Dean of Research in the College of Arts, Humanities, and Social Sciences
Phone: +44 (0)1248 38 2263
Room 306, 39 College Road,
Bangor, Gwynedd LL57 2DG, UK
I am Professor of Linguistics and Dean of Research at the College of Arts, Humanities and Social Sciences. My main focus is on discourse analysis, used specifically to understand how people think. I am author of “Cognitive Discourse Analysis: An Introduction” (Cambridge University Press, 2020) and "Space, Time, and the Use of Language" (Mouton de Gruyter, 2007), co-editor of three books on linguistic representation and dialogue, and have published more than 40 peer-reviewed journal articles in areas of language, cognition and communication. In recent years my focus has moved from space (understanding spatial locations and relationships) to place (meaningful relationships to spaces), especially in relation to climate change.
I have always enjoyed interdisciplinary and international collaboration, within areas of cognitive or social science and beyond. Currently I am involved in SellSTEM, an international network of collaborative research led by Dublin, and in various Wales-wide endeavours and projects that address people's views on, and engagement with, environmental concerns. At Bangor, I founded and am now Director of the Places of Climate Change Research Centre (PloCC), an extensive interdisciplinary network of researchers addressing place-based aspects of climate change threats, mitigations and engagement. I am also co-leading the newly established Wales-wide WISERD network Place-based Approaches To Climate Change (PATCCh).

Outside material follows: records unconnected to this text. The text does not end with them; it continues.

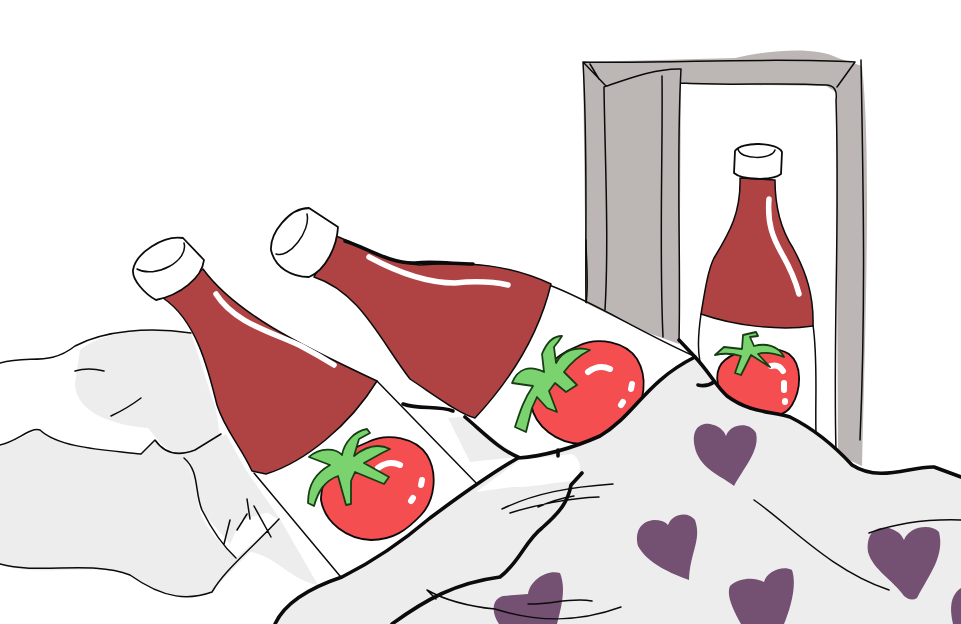
<!DOCTYPE html>
<html lang="en">
<head>
<meta charset="utf-8">
<title>Ketchup bottles in bed</title>
<style>
:root {
  --paper: #ffffff;
  --ink: #0b0b0b;
  --linen: #ededed;
  --door: #bcb7b5;
  --ketchup: #af4344;
  --tomato: #f54e50;
  --leaf: #7bd36f;
  --heart: #745072;
}
html, body { margin: 0; background: var(--paper); overflow: hidden; }
svg { display: block; width: 961px; height: 624px; }
path { stroke-linecap: round; stroke-linejoin: round; }
.line { fill: none; stroke: var(--ink); stroke-width: 1.5; }
.bold { fill: none; stroke: var(--ink); stroke-width: 3.6; }
.paper { fill: var(--paper); }
.linen { fill: var(--linen); }
.door { fill: var(--door); }
.ketchup { fill: var(--ketchup); stroke: var(--ink); stroke-width: 1.5; }
.cap { fill: var(--paper); stroke: var(--ink); stroke-width: 1.8; }
.tomato { fill: var(--tomato); stroke: var(--ink); stroke-width: 1.8; }
.leaf { fill: var(--leaf); stroke: #173d14; stroke-width: 1.8; }
.shine { fill: none; stroke: var(--paper); stroke-width: 5.5; }
.glint { fill: none; stroke: var(--paper); stroke-width: 6; }
.heart { fill: var(--heart); }
</style>
</head>
<body>
<svg viewBox="0 0 961 624" role="img" aria-label="Two ketchup bottles lie in bed under a heart blanket while a third stands in the doorway">
  <defs>
    <g id="tomato-fruit">
      <path class="tomato" d="M368 442C388 432 416 438 427 455C438 473 435 500 421 515C407 530 393 540 371 540C347 539 325 523 321 500C320 477 341 452 368 442Z"/>
      <path class="glint" d="M378 468Q389 460 400 465"/>
      <path class="glint" d="M422 480L421 485M413 498L411 501" stroke-width="5"/>
    </g>
  </defs>

  <g id="doorway">
    <path class="door" d="M583 62L735 58C770 50 815 46 838 58L862 66C871 150 866 300 862 466L838 455L836 92L826 86L681 84L679 344L640 330L586 304Z"/>
    <path class="line" d="M586 304C585 250 588 150 583 62C670 64 760 57 855 62M583 62L606 86M590 64L599 79M855 62L837 87M861 60C863 180 866 300 860 440M605 310C609 240 605 160 604 87C625 80 655 68 681 69M663 337C659 250 663 150 662 76M681 69C676 160 681 260 679 341M681 83C730 86 780 82 827 85Q838 86 836 100C840 220 833 330 836 452"/>
    <path class="line" d="M586 304C589 282 586 260 586 240" stroke-width="2.4"/>
  </g>

  <g id="bottle-in-doorway">
    <path class="paper" d="M701 315L814 325L816 440L697 360Z"/>
    <path class="line" d="M701 314C698 335 696 360 704 372M813 325C818 360 815 400 816 435"/>
    <path class="ketchup" d="M740 178L775 180C775 205 780 228 793 248C806 272 814 295 813 326C780 331 735 326 701 314C705 290 708 270 714 258C730 232 741 212 740 178Z"/>
    <path class="shine" d="M769 199C767 224 773 238 782 254Q794 275 799 294" stroke-width="4.5"/>
    <path class="cap" d="M735 151C741 141 777 142 782 152L781 174C772 181 742 180 734 173Z"/>
    <path class="line" d="M738 149C740 160 772 160 775 150"/>
    <path class="tomato" d="M725 360C735 351 773 343 789 354C803 365 801 390 792 405C785 417 768 419 755 412L726 400C715 388 714 369 725 360Z"/>
    <path class="glint" d="M771 366Q779 364 783 371M784 383V390M785 401V402" stroke-width="4"/>
    <path class="leaf" d="M715 355L724 347L742 349L743 335L756 332L758 336L750 337L754 346C765 343 778 345 784 357C771 352 764 352 758 354L770 367L751 355L741 375L735 373L741 356C731 353 724 353 715 355Z"/>
  </g>

  <g id="pillows">
    <path class="linen" d="M0 447L38 430C60 448 110 450 141 454L155 441C165 455 185 460 221 434L280 519L318 585C290 580 275 555 250 552L210 592C190 600 160 598 130 575C95 562 45 578 0 565Z"/>
    <path class="linen" d="M80 350C105 330 155 326 191 333L216 410L220 436L190 455C168 455 160 442 148 428C120 426 75 415 75 383Z"/>
    <path class="paper" d="M187 460L279 520L236 558C211 535 199 520 197 496Z"/>
    <path class="linen" d="M189 465L226 434L269 512L241 520L230 544L200 509Z"/>
    <path class="linen" d="M448 418L473 416L518 457L470 462Z"/>
    <path class="line" d="M0 363C30 355 50 366 75 346C105 330 150 327 191 333M75 371Q88 367 104 371M111 416Q128 408 141 398M0 445C18 441 30 427 40 430C60 449 110 450 141 454L155 440C166 456 182 455 195 450L221 434M184 458C200 472 194 490 202 510C212 530 224 547 236 558M224 544L230 520M237 530L247 514M250 519L247 499M271 537L254 506M0 564C40 575 90 560 130 575C165 600 190 600 212 592C225 570 245 555 279 519" stroke-width="1.8"/>
    <path class="bold" d="M403 404C420 410 438 405 453 411"/>
  </g>

  <g id="bottle-middle">
    <path class="paper" d="M549 285L694 356L600 440L518 458L468 418Z"/>
    <path class="line" d="M549 285C590 300 640 332 694 356"/>
    <path class="bold" d="M465 417C485 434 500 450 520 458" stroke-width="2.6"/>
    <path class="ketchup" d="M336 236C365 248 388 262 420 265C470 261 510 265 551 284C540 330 515 375 475 418C460 414 440 399 410 379C380 340 360 292 314 277Z"/>
    <path class="bold" d="M345 241C365 247 390 264 415 263C435 261 455 264 473 264"/>
    <path class="shine" d="M369 257C395 271 425 283 455 283C475 281 490 281 508 285"/>
    <path class="cap" d="M271 250C270 233 289 208 309 208L338 227C337 246 326 270 309 277C292 277 275 268 271 250Z"/>
    <path class="line" d="M276 254C289 259 311 231 307 214"/>
    <use href="#tomato-fruit" x="210" y="-96"/>
    <path class="leaf" d="M512 383C518 368 530 365 544 372L542 354C546 344 552 336 562 336L558 342L554 347L556 363C563 350 576 346 590 350C578 356 570 364 564 372L577 385L566 392L555 383L549 391L557 412L547 408L537 397L532 408L526 432L515 427C520 412 523 401 533 386Z"/>
  </g>

  <g id="bottle-left">
    <path class="paper" d="M377 381L485 489L338 580L255 474Z"/>
    <path class="line" d="M377 381L480 487M254 473L340 576"/>
    <path class="ketchup" d="M203 269C235 313 300 345 377 381C350 425 305 462 266 474L252 471C240 445 225 430 217 405C208 368 196 320 163 298Z"/>
    <path class="shine" d="M216 294C235 324 275 333 301 346Q318 355 334 365"/>
    <path class="cap" d="M133 270C136 253 163 235 183 238L204 260C202 278 180 295 156 300C145 294 132 280 133 270Z"/>
    <path class="line" d="M137 269C155 279 189 261 184 243"/>
    <use href="#tomato-fruit"/>
    <path class="leaf" d="M309 457C320 447 336 448 342 455C344 443 354 431 367 429L370 433L359 439L354 456C365 447 378 443 390 449L382 453L364 463L389 477L384 484L355 472L351 481L351 504L346 505L338 476C324 481 318 492 314 506L308 503C308 484 316 473 330 465Z"/>
  </g>

  <g id="blanket">
    <path class="linen" d="M275 624C286 600 315 586 342 577C378 559 410 535 430 518C465 492 490 474 518 458C545 456 575 447 600 436C635 415 645 382 695 357C710 373 715 385 727 396C750 413 770 411 790 417C820 432 840 452 852 465C880 483 910 466 934 467L961 477V624Z"/>
    <path class="paper" d="M476 492L520 460L572 454C582 460 582 471 575 481C555 482 528 488 512 487Z"/>
    <path class="bold" d="M275 624C286 600 315 586 342 577C378 559 410 535 430 518C465 492 490 474 518 458C545 456 575 447 600 436C635 415 645 382 695 357"/>
    <path class="bold" d="M679 340L695 357C710 373 715 385 727 396C750 413 770 411 790 417C820 432 840 452 852 465C880 483 910 466 934 467L961 477M392 624C425 600 455 583 500 577C520 562 525 541 542 528C560 512 568 502 571 485L582 473" stroke-width="2.6"/>
    <path class="bold" d="M698 385Q707 387 714 382M558 450V456" stroke-width="2.4"/>
  </g>

  <g id="blanket-hearts">
    <path class="heart" d="M726 436C730 424 749 421 756 433C760 450 745 466 734 486C723 477 705 471 697 454C688 430 700 422 710 424Q722 426 726 436Z"/>
    <path class="heart" d="M668 525C672 513 689 511 695 520C702 540 690 552 689 580C672 574 647 563 638 546C634 529 643 521 654 520Q664 520 668 525Z"/>
    <path class="heart" d="M764 582C767 571 783 565 792 570C797 585 791 607 784 624H741C733 610 726 595 730 586C739 577 756 577 764 582Z"/>
    <path class="heart" d="M904 540C909 526 931 523 939 532C945 556 929 575 917 598Q911 602 904 596C893 580 873 570 868 552C866 533 875 526 889 528Q900 531 904 540Z"/>
    <path class="heart" d="M528 594C530 580 547 569 560 573C566 588 562 605 557 624H499C490 610 493 599 503 596Z"/>
    <path class="heart" d="M961 588C949 596 950 611 953 624H961Z"/>
  </g>

  <g id="blanket-folds">
    <path class="line" d="M502 509C535 493 570 487 613 484M510 513C535 505 570 498 599 497M538 507Q556 499 574 496M427 590C450 603 475 607 495 609C540 623 580 622 621 607M427 590L436 599M528 604C550 605 570 597 592 601M754 500C790 525 830 570 889 590M869 533C900 522 930 519 961 520"/>
  </g>
</svg>
</body>
</html>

I'm interested in how we use language, and what this tells us about our thoughts (concepts and thought processes). For this purpose I developed an empirical method, Cognitive Discourse Analysis (CODA: Tenbrink, 2015, and 2020, Cambridge University Press). Typically this means giving speakers a particular task to do in which they express their thoughts in some way, and record what they say in response. The linguistic data are then analysed by looking in detail at how language is used to express thoughts. Insights can be related to previous research on how language relates to thought - for example from theoretical cognitive linguistics or other related fields.
Much of my research has focused on how we understand and talk about our spatial environments, for instance when we try to find our way to a destination, or explain how to find an office in a complex building. More recently my focus has turned to notions of place (rather than space): how do we express in language what places mean to us, how do we relate to them, and in what ways might this be affected by the effects of (or mitigations against) climate change?
For more information, please consult my website, knirb.net.
I have taught modules across many areas of Linguistics as well as some in Cognitive Science.
Within Linguistics, my main current teaching focus is related to methodology, in particular concerning the use of language but also spanning other fields. This comprises Functions of Discourse (which introduces discourse analysis on the basis of Halliday's Systemic Functional Grammar), Cognitive Discourse Analysis, Research Methods in Linguistics, and Language and Communication. My teaching covers fundamental areas in Linguistics (e.g., in Foundations of Linguistics) but also draws on wider insights from Cognitive Science.
I am happy to supervise postgraduate projects in all of the areas mentioned above, in particular those that employ discourse analysis and/or address topics in areas of cognitive linguistics, communication, functional grammar, and more - just get in touch to explore!
I welcome enquiries from students interested in pursuing a PhD related to cognitive discourse analysis and communication.
EU Project: Enhancing spatial ability to help close the gender gap in STEM Press release
Consortium member of EU project 956124: SellSTEM, EU H2020-MSCA-ITN-2020 Consortium initiated by Dr. Gavin Duffy, Dublin. Title: Spatial thinking in STEM learning: Training a new generation of researchers to increase enrolment and gender balance in STEM learning by addressing deficits in spatial ability among children in Europe. Duration: January 2021 - December 2024.